With a gable end roof, decorative sash windows and patinated red bricks, this charming townhouse in London offers no hints to what sits inside. Daytrip Studio remodelled and redesigned the interiors with an approach that balances sensual organic forms with precise minimalism.
Filled with natural light, the three-story home maximises the living spaces. The studio worked closely with the client on a flexible layout that enables the home to adapt to their evolving lifestyle. Upon arrival, the hallway flows into rooms through large, full-height openings, creating spaces that offer maximum scale with generous circulation that can also be closed off for more quiet moments. Daytrip was keen to include sweeping curved walls at certain moments where rooms interlock to add softness and depth.

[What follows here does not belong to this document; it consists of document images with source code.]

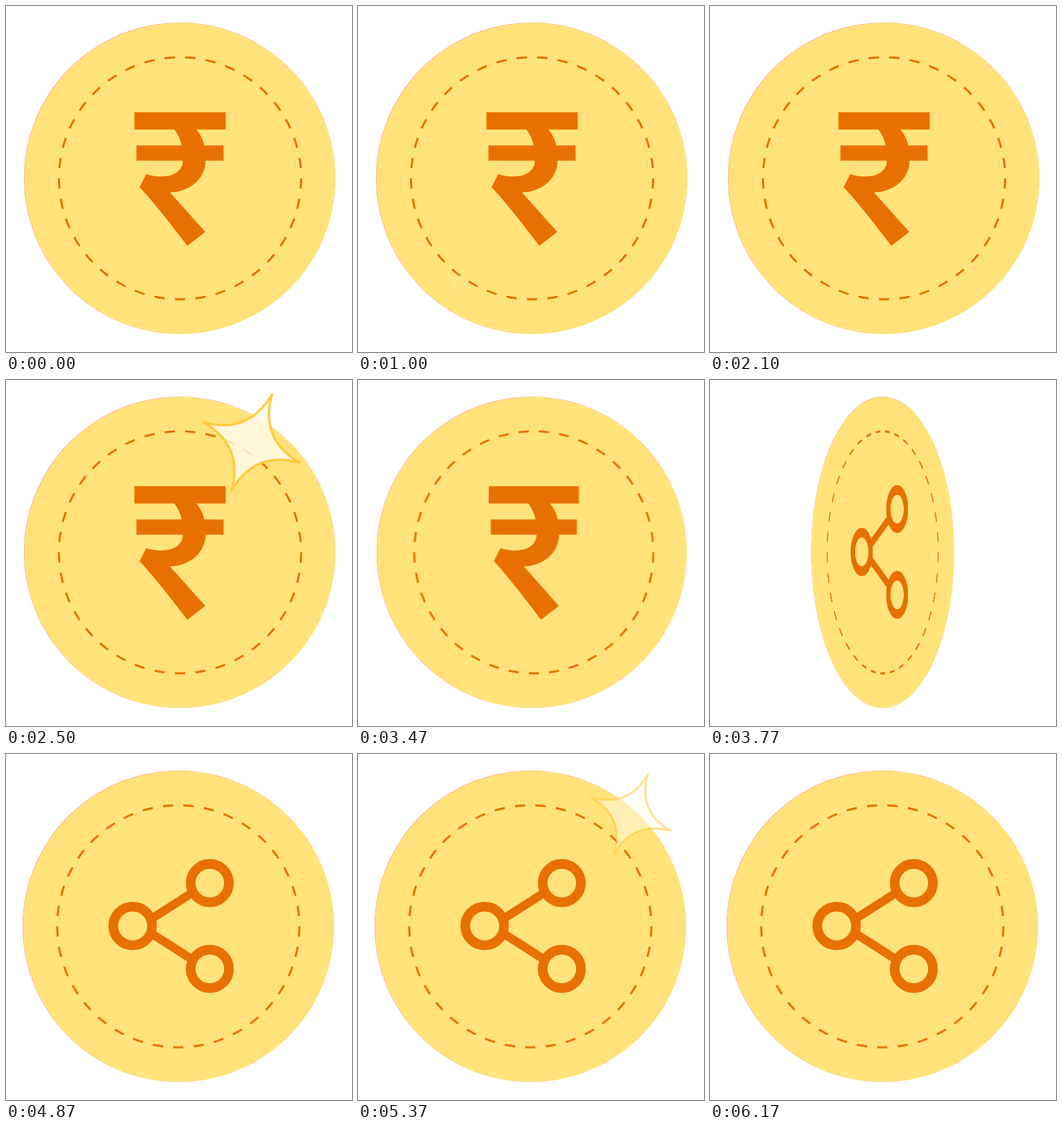
Animation of 500 by 500 pixels, one loop 8000 ms. Source, as an HTML page:

```html
<!DOCTYPE html>
<html lang="en">
<head>
<meta charset="utf-8">
<title>Coin flip</title>
<style>
  html, body { margin: 0; width: 100%; height: 100%; overflow: hidden; background: #fff; }
  svg { position: absolute; inset: 0; width: 100%; height: 100%; }

  .side { backface-visibility: hidden; }
  .front { animation: turn-front 8s linear infinite; }
  .back { animation: turn-back 8s linear infinite; }
  .edge { fill: #ffad94; }
  .gold { fill: #ffe37a; }
  .ink { fill: #e87000; }
  .line { fill: none; stroke: #e87000; }
  .dashes { stroke-width: 3; stroke-dasharray: .5 .5; }

  .front .disc { transform-origin: 251px 249px; animation: swell 8s step-end infinite; }
  .front .face { animation: lean 8s step-end infinite; }

  @keyframes turn-front {
    0%, 43.374% { transform: rotateY(0deg); }
    43.375% { transform: rotateY(9.25deg); animation-timing-function: steps(9); }
    47.125% { transform: rotateY(117.3deg); animation-timing-function: steps(6); }
    49.625%, 100% { transform: rotateY(180deg); }
  }
  @keyframes turn-back {
    0%, 43.374% { transform: rotateY(-180deg); }
    43.375% { transform: rotateY(-170.75deg); animation-timing-function: steps(9); }
    47.125% { transform: rotateY(-62.7deg); animation-timing-function: steps(6); }
    49.625%, 100% { transform: rotateY(0deg); }
  }
  /* the rim shows a little thickness while the front turns away */
  @keyframes swell {
    0% { transform: none; }
    43.375% { transform: scaleX(1.009); }
    50%, 100% { transform: none; }
  }
  @keyframes lean {
    0% { transform: none; }
    43.375% { transform: translateX(2.6px); }
    50%, 100% { transform: none; }
  }

  .star {
    fill: #fffaea; fill-opacity: .83;
    stroke: #ffc83a; stroke-width: 3.8; stroke-linejoin: round;
    animation: pop 8s linear infinite, fade 8s linear infinite;
    animation-delay: calc(var(--at) - 8s);
  }
  .star.linger { animation-name: pop, linger; }
  @keyframes pop {
    0% { transform: rotate(22.8deg) scale(0); }
    3.75% { transform: rotate(22.8deg) scale(1); }
    9.4%, 100% { transform: rotate(22.8deg) scale(.33); }
  }
  @keyframes fade {
    0%, 5% { opacity: 1; }
    8% { opacity: .08; }
    9.6%, 100% { opacity: 0; }
  }
  @keyframes linger {
    0%, 5% { opacity: 1; }
    8% { opacity: .12; }
    9.6%, 23.374% { opacity: .1; }
    23.375%, 100% { opacity: 0; }
  }
</style>
</head>
<body>
<svg class="side back" viewBox="0 0 500 500">
  <circle class="edge" cx="248.8" cy="248.9" r="224.9"/>
  <circle class="gold" cx="249.4" cy="249.2" r="224.6"/>
  <circle class="line dashes" cx="249" cy="249" r="175" pathLength="37"/>
  <g class="line" stroke-width="14">
    <circle cx="183" cy="248.5" r="28"/>
    <circle cx="294.5" cy="186.5" r="27.7"/>
    <circle cx="294.5" cy="310.5" r="27.7"/>
    <path stroke-width="12.5" d="M208 239.5L270 200M208 258L270 297.5"/>
  </g>
</svg>

<svg class="side front" viewBox="0 0 500 500">
  <g class="disc">
    <circle class="edge" cx="250.8" cy="248.9" r="224.9"/>
    <circle class="gold" cx="251.4" cy="249.2" r="224.6"/>
  </g>
  <g class="face">
    <circle class="line dashes" cx="251.5" cy="249" r="175" pathLength="37"/>
    <path class="ink" d="M185.5 153.5H317.5V178.5H185.5ZM188.5 201.5H314.5V223.5H188.5Z"/>
    <path class="ink" d="M243 178H275Q284 189 286.5 202L288.5 223C288 250 266 268 237 269.5
      L288 326.5L262 346.5Q212 281 193 262L202.5 243C228 251 256 245 255.5 223L254 202Q252 190 243 178Z"/>
  </g>
</svg>

<svg viewBox="0 0 500 500">
  <defs>
    <path id="spark" d="M0-89Q10-10 89 0Q10 10 0 89Q-10 10-89 0Q-10-10 0-89Z"/>
  </defs>
  <g transform="translate(145 398)"><use class="star linger" href="#spark" style="--at:.23s"/></g>
  <g transform="translate(355 90.3)"><use class="star" href="#spark" style="--at:2.1s"/></g>
  <g transform="translate(394.5 87)"><use class="star" href="#spark" style="--at:4.87s"/></g>
</svg>
</body>
</html>
```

On the ground floor, a dramatic linear box window links up with large, contemporary oak frame windows. With the kitchen at the front, a generous living area leads onto a courtyard garden. The kitchen itself is designed to feel muted and statuesque with a vivid monolithic marble island and low-level back counter that runs seamlessly into an upholstered bench, creating a comfortable, connecting dining area. The designers pared the space back with only a few materials selected to enhance the interior’s natural qualities.
Polished poured concrete flooring is used on the ground floor, continuing out to the garden. Wide prime oak timber flooring is used throughout the rest of the house. Cloudy marbles from the ‘Macabus Fantasy’ and ‘Perla Veneta’ feature in key rooms such as the kitchen and bathrooms, complemented with painterly cementitious walls and lime paints. Generous, full walls of linen curtain fabric add softness and sumptuous texture in bedrooms paired with a Tokyo-inspired bathroom, cocooned in floor-to-ceiling milky-white mosaic tiles.
If the interiors are minimalist, the furnishings are anything but. Curated by Sophie Pearce of Beton Brut, a range of antique and mid-century furniture, along with pieces by contemporary makers finish off the space.
There are David Horan’s tactile ‘Paper’ pieces that explore French and Japanese decoupage techniques, and Benni Allan’s Low Collection of curvilinear, timber furniture, in blackened oak that balances that ‘between art and function’ vibe. Together, the interiors and furnishings capture the essence of a truly modern way of living.
[Images courtesy of Daytrip Studio. Photography by Gareth Hacker.]